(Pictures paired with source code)
=== Section Start ===

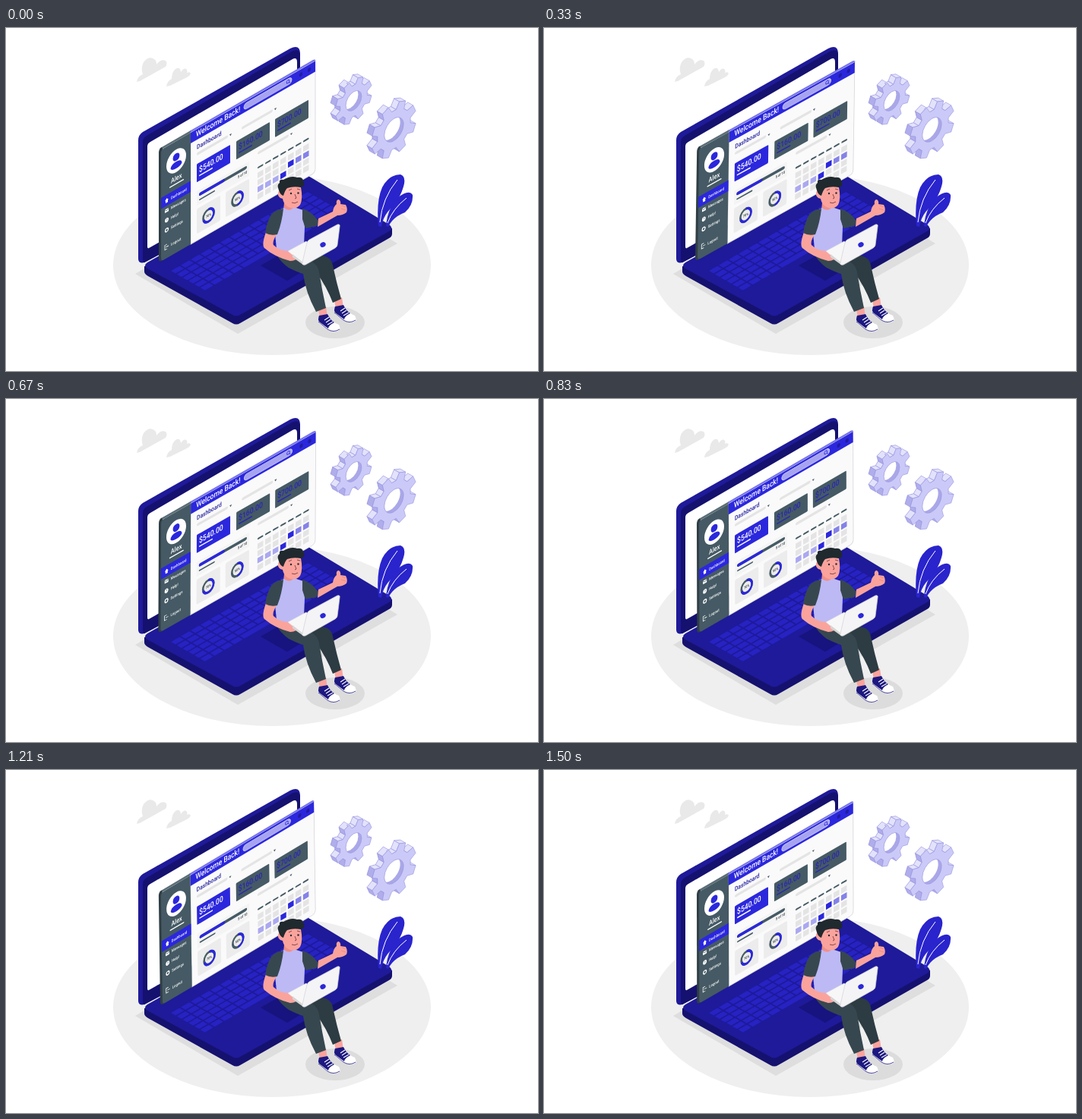
An HTML page for the animation above (1540 ms loop, 700x452 px).

```html
<!DOCTYPE html>
<html lang="en">
<head>
<meta charset="utf-8">
<title>Dashboard</title>
<style>
html, body { margin: 0; width: 100%; height: 100%; overflow: hidden; background: #fff }
svg { display: block; width: 700px; height: 452px }
text { font-family: Roboto, Inter, sans-serif; font-weight: 500 }
</style>
</head>
<body>
<svg viewBox="0 0 700 452">
  <ellipse cx="350" cy="312.500" rx="209" ry="118.500" fill="#efefef"/>
  <g fill="#e9e9e9">
    <path d="M172 71Q173 64 180 61Q177 53 181 45Q188 36 195 41Q198 43 198 48Q204 40 210 43Q213 46 210 51L176 70Z"/>
    <path d="M211 77Q212 70 218 67Q218 58 223 54Q229 50 230 58Q235 51 238 55Q239 57 238 59Q242 57 243 60Q242 63 238 65L216 76Z"/>
  </g>

  <!-- laptop -->
  <path d="M170 324L305 403L515 284L495 272L300 380L190 312Z" fill="#dedede"/>
  <path d="M174 148Q174 141 180 137L374 27Q387 21 387 34V200L182 309Q174 311 174 304Z" fill="#1e1a99"/>
  <path d="M180 151Q180 145 185 142L376 31Q387 26 387 36V200L182 309Q180 309 180 304Z" fill="#15116f"/>
  <path d="M186 156Q186 152 190 150L377 41Q383 38 383 45V180L188 290Q186 291 186 288Z" fill="#fff"/>
  <path d="M182 314V321Q182 324 187 327L298 389Q303 392 308 389L504 277Q508 275 508 271V264Z" fill="#15116f"/>
  <path d="M186 309L388 194Q393 191 398 195L504 259Q511 264 504 268L308 378Q303 381 298 378L186 317Q180 313 186 309Z" fill="#1e1a99"/>
  <path d="M335 313L372 292L406 311L370 333Z" fill="#17137f"/>
  <g id="keys" fill="#2722c2" transform="matrix(.866 -.5 .866 .5 217 320)"></g>

  <!-- floating window -->
  <g id="window"><g id="face" transform="matrix(1 -.577 0 1 243 152)"></g></g>

  <g id="gears"></g>

  <!-- leaves -->
  <g fill="#2924cc">
    <path d="M490 261Q487 228 495 210Q504 193 519 193Q527 196 523 209Q519 224 506 238Q496 248 494 262Z"/>
    <path d="M500 261Q502 238 515 224Q530 212 535 220Q536 233 525 243Q509 249 503 262Z"/>
  </g>
  <path d="M492 256Q495 224 515 200M502 257Q509 238 527 224" fill="none" stroke="#fff" stroke-width="1"/>

  <!-- man -->
  <ellipse cx="433" cy="388" rx="39" ry="21" fill="#dcdcdc"/>
  <g id="shoes"></g>
  <path d="M392 302L415 300Q428 301 430 313Q435 336 441 357L430 362Q422 341 409 323Z" fill="#2d3b42"/>
  <path d="M354 289Q354 303 372 316Q384 322 391 324Q394 348 408 374L421 369Q416 346 412 322Q410 309 395 305L392 287Z" fill="#37474f"/>
  <path d="M366 230L378 233L379 243Q372 248 365 241Z" fill="#f08f89"/>
  <path d="M357 241L366 237Q373 243 379 236L391 240L393 262L392 288Q373 301 356 291Q354 272 352 250Z" fill="#bcb9f5"/>
  <path d="M390 238Q401 241 411 254L409 261L394 264L390 252Z" fill="#37474f"/>
  <path d="M411 251L430 242Q431 235 435 232Q434 226 438 226Q441 228 440 232L447 233Q450 238 448 243Q443 247 436 247L410 262Z" fill="#faa39d"/>
  <path d="M442 234L447 236M441 238L447 240" stroke="#e88983" stroke-width=".8"/>
  <path d="M342 269L356 272Q350 282 352 286Q361 295 376 294L386 300Q383 307 374 307Q354 302 340 290Q336 286 342 269Z" fill="#faa39d"/>
  <path d="M365 238Q353 240 349 246Q343 256 341 270Q348 274 357 272Q363 257 365 238Z" fill="#37474f"/>
  <path d="M363 210Q376 202 388 210Q391 225 387 233Q380 241 370 235Q365 231 364 225Q357 224 358 216Q361 212 363 217Z" fill="#faa39d"/>
  <path d="M365 221Q361 220 359 214Q356 206 360 204Q359 199 365 200Q375 194 383 197Q390 196 391 201Q395 208 388 210Q378 208 370 211Q367 214 365 221Z" fill="#20292e"/>
  <path d="M372 214L376 212M383 212L387 213M376 230Q380 232 384 229M380 219L382 224L380 225" fill="none" stroke="#7b3f40" stroke-width=".9"/>
  <g fill="#20292e"><circle cx="375" cy="218" r="1.2"/><circle cx="384.500" cy="217.500" r="1.2"/></g>
  <path d="M371 294L395 281L408 292L391 311Z" fill="#f7f7f7" stroke="#ddd" stroke-width=".6"/>
  <path d="M377 298L391 309V312L377 302Z" fill="#d6d6d6"/>
  <path d="M399 279L436 259Q440 258 439 262L436 286Q436 288 433 290L394 312Q389 313 390 309L396 283Q397 280 399 279Z" fill="#f4f4f6" stroke="#d2d2d8" stroke-width=".7"/>
  <ellipse cx="417" cy="285.500" rx="3.800" ry="3.200" fill="#2b27d8" transform="rotate(-30 417 285.500)"/>
</svg>
<script>
const BLUE = '#2b27dd', SLATE = '#455a64', GREY = '#e4e4e4', NAVY = '#1c1880';
const $ = id => document.getElementById(id);
const repeat = (n, draw) => Array.from({ length: n }, (_, i) => draw(i)).join('');
const rect = (x, y, w, h, fill, r = 0, more = '') =>
  `<rect x="${x}" y="${y}" width="${w}" height="${h}" rx="${r}" fill="${fill}" ${more}/>`;
const oval = (x, y, rx, ry, fill, more = '') =>
  `<ellipse cx="${x}" cy="${y}" rx="${rx}" ry="${ry}" fill="${fill}" ${more}/>`;
const path = (d, fill, more = '') => `<path d="${d}" fill="${fill}" ${more}/>`;
const label = (x, y, size, fill, words, more = '') =>
  `<text transform="translate(${x} ${y}) scale(.82 1)" font-size="${size}" fill="${fill}" ${more}>${words}</text>`;

const key = (x, row, width = 12) => rect(x, row * 8.9, width, 7, '#2722c2', 1);
$('keys').innerHTML =
  repeat(5, row => repeat(14, i => key(i * 15, row, 13))) +
  repeat(4, i => key(i * 15, 5, 13)) + key(60, 5, 73) + repeat(5, i => key(135 + i * 15, 5, 13));

function card(x, fill, ink, amount) {
  return rect(x, 32, 44, 24, fill, 1) + label(x + 3, 44.8, 10.5, ink, amount) +
    rect(x + 3, 48.3, 18, 1.6, ink, .8);
}

function donut(x, percent) {
  const ring = (color, dash) => `<circle r="7.5" fill="none" stroke="${color}" stroke-width="2.800" pathLength="100"
    stroke-dasharray="${dash} 100" transform="translate(${x} 108.500) scale(.93 1.07) rotate(-90)"/>`;
  return rect(x - 15.5, 91, 31, 33, '#ececec', 2) + ring(SLATE, 100) + ring(BLUE, percent) +
    label(x, 110.2, 4.6, '#263238', percent + '%', 'text-anchor="middle"');
}

function calendar() {
  const shade = day => day === 11 || day === 17 ? BLUE
    : day > 11 && day < 14 ? '#8582e8' : day > 13 && day < 17 ? '#aaa8f0' : GREY;
  return repeat(7, i => rect(88 + i * 10, 82, 7.5, 2.2, SLATE, 1)) +
    repeat(28, i => rect(88 + i % 7 * 10, 89.5 + Math.floor(i / 7) * 9.4, 7.5, 7.2, shade(i)));
}

const menu = [['Dashboard', 57], ['Messages', 70], ['Help!', 83], ['Settings', 96], ['Logout', 118]];
const icons = [
  path('M-34 57L-31.500 54L-29 57H-30V60H-33V57Z', '#fff'),
  rect(-34, 68, 5, 4.5, '#fff', .6) + path('M-34 68.500L-31.500 70.500L-29 68.500', 'none', `stroke="${SLATE}" stroke-width=".6"`),
  oval(-31.5, 83, 2.5, 2.9, '#fff') + label(-32.3, 84.6, 4.5, SLATE, '?'),
  oval(-31.5, 96, 1.9, 2.2, 'none', 'stroke="#fff" stroke-width="1.400"'),
  path('M-31 115H-34V121H-31M-32.500 118H-29', 'none', 'stroke="#fff" stroke-width=".8"')
];

$('face').innerHTML =
  path('M0 -14L-1 -17H161Q164 -17 164.500 -14Z', '#7774ee') +
  path('M-40 -14Q-42 -17 -38 -17H0V-14Z', '#5a6d76') +
  path('M-38 -17Q-42 -17 -42 -12V128Q-42 133 -37 133V-14Z', '#303e45') +
  path('M0 -14H164V128Q164 133 159 133H0Z', '#fafafa', 'stroke="#d5d5dc" stroke-width=".8"') +
  path('M0 -14H164V0H0Z', BLUE) +
  path('M0 -14H-35Q-39 -14 -39 -10V129Q-39 133 -35 133H0Z', SLATE) +
  label(7, -4.3, 10.3, '#fff', 'Welcome Back!') +
  rect(70, -11.2, 63, 8, '#a6a4f1', 4, 'stroke="#cfcdfa" stroke-width=".8"') +
  oval(128, -7.5, 1.8, 2, 'none', `stroke="${BLUE}" stroke-width=".8"`) +
  path('M129 -6L131 -4.500', 'none', `stroke="${BLUE}" stroke-width=".8"`) +
  oval(145, -7, 2.2, 2.6, '#211d9d') + oval(156, -7, 2.2, 2.6, '#211d9d') +
  // sidebar
  oval(-19, 12, 13, 15, '#fff') + oval(-19, 7, 4.4, 4.9, BLUE) +
  path('M-26.500 18.500Q-26 13 -19 13Q-12 13 -11.500 18.500Q-13 22 -19 22Q-25 22 -26.500 18.500Z', BLUE) +
  label(-26, 38, 9, '#fff', 'Alex') + rect(-28, 41.5, 19, 1.5, '#fff', .7) +
  rect(-39, 49.5, 39, 14.5, BLUE) +
  menu.map(([name, y], i) => label(-26, y + 2, 5.2, '#fff', name) + (icons[i])).join('') +
  // content
  label(8, 12.6, 8.2, '#211d9d', 'Dashboard') +
  [[8, 19], [67, 19], [88, 64]].map(([x, y]) => rect(x, y - 1.8, 41, 3.6, GREY, 1.8) +
    path(`M${x + 43} ${y - 1}h3l-1.500 2.500z`, SLATE)).join('') +
  card(8, BLUE, '#fff', '$540.00') +
  card(60, SLATE, '#2925b5', '$160.00') +
  card(111, SLATE, '#2925b5', '$700.00') +
  rect(8, 68, 69, 19, '#f4f4f4', 1) +
  rect(11, 72, 63, 4, SLATE, 2) + rect(11, 72, 34, 4, BLUE, 2) +
  rect(11, 80, 21, 1.8, SLATE, .9) + label(62, 82, 4.8, '#263238', '5 of 10') +
  donut(23.5, 70) + donut(61.5, 50) + calendar();

function gear(x, y, radius) {
  const teeth = 8, corners = [[-.33, .74], [-.19, 1], [.19, 1], [.33, .74]];
  const iso = (u, v) => [x + .866 * u, y - .5 * u + v];
  const outline = [];
  for (let i = 0; i < teeth; i++)
    for (const [part, scale] of corners) {
      const a = (i + .5 + part) * Math.PI * 2 / teeth, r = radius * scale;
      outline.push(iso(r * Math.cos(a), r * Math.sin(a)));
    }
  const shape = points => `M${points.map(p => p.map(n => n.toFixed(1)).join(' ')).join('L')}Z`;
  const back = ([px, py]) => [px - 7, py - 4];
  const line = 'stroke="#9592df" stroke-width=".6" stroke-linejoin="round"';
  // Side walls that face the viewer: bright on top, dark on the left.
  const walls = outline.map((p, i) => {
    const q = outline[(i + 1) % outline.length], dx = q[0] - p[0], dy = q[1] - p[1];
    if (dy * -7 + dx * 4 <= 0) return '';
    return path(shape([p, q, back(q), back(p)]), dx > Math.abs(dy) * .35 ? '#e3e2fb' : '#b0adeb', line);
  }).join('');
  const hole = radius * .43, id = 'hole' + radius;
  const ring = (dx, dy, fill, more = '') =>
    `<circle r="${hole}" fill="${fill}" transform="matrix(.866 -.5 0 1 ${x + dx} ${y + dy})" ${more}/>`;
  return path(shape(outline.map(back)), '#b0adeb') + walls + path(shape(outline), '#cbc9f7', line) +
    `<clipPath id="${id}">${ring(0, 0, '#000')}</clipPath><g clip-path="url(#${id})">` +
    ring(0, 0, '#aaa7e8') + ring(-4.5, -2.6, '#fff') + '</g>' + ring(0, 0, 'none', line);
}
$('gears').innerHTML = gear(457.5, 96, 28) + gear(510.5, 134, 34);

const shoe = (x, y) => `<g transform="translate(${x} ${y})">` +
  path('M0 -6L10 -10L12 4L2 5Z', '#faa39d') +
  path('M1 3L12 1Q17 10 27 14Q30 19 27 22Q19 25 11 20L1 12Q-1 8 1 3Z', '#fff') +
  path('M1 2L12 0Q16 8 21 11Q14 14 13 19L1 10Q-1 7 1 2Z', NAVY) +
  path('M8 8L14 4M10 11L16 7M12 14L19 10', 'none', 'stroke="#fff" stroke-width="1.100"') +
  path('M0 10L12 20Q20 25 28 20', 'none', `stroke="${NAVY}" stroke-width=".8"`) + '</g>';
$('shoes').innerHTML = shoe(411, 377) + shoe(432, 365);

// Sway: linear from 0 to +1 degree, to -1 degree, and back.
const LOOP = 1540;
function frame(now) {
  const p = (now % LOOP) / LOOP;
  const angle = p < .25 ? p * 4 : p < .75 ? 2 - p * 4 : p * 4 - 4;
  $('window').setAttribute('transform', `rotate(${angle.toFixed(4)} 304.5 174)`);
  requestAnimationFrame(frame);
}
requestAnimationFrame(frame);
</script>
</body>
</html>
```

=== Section End ===

Find, please, how many lines in the data include the word "ring", and put down that number only.

[Exercise response]:
5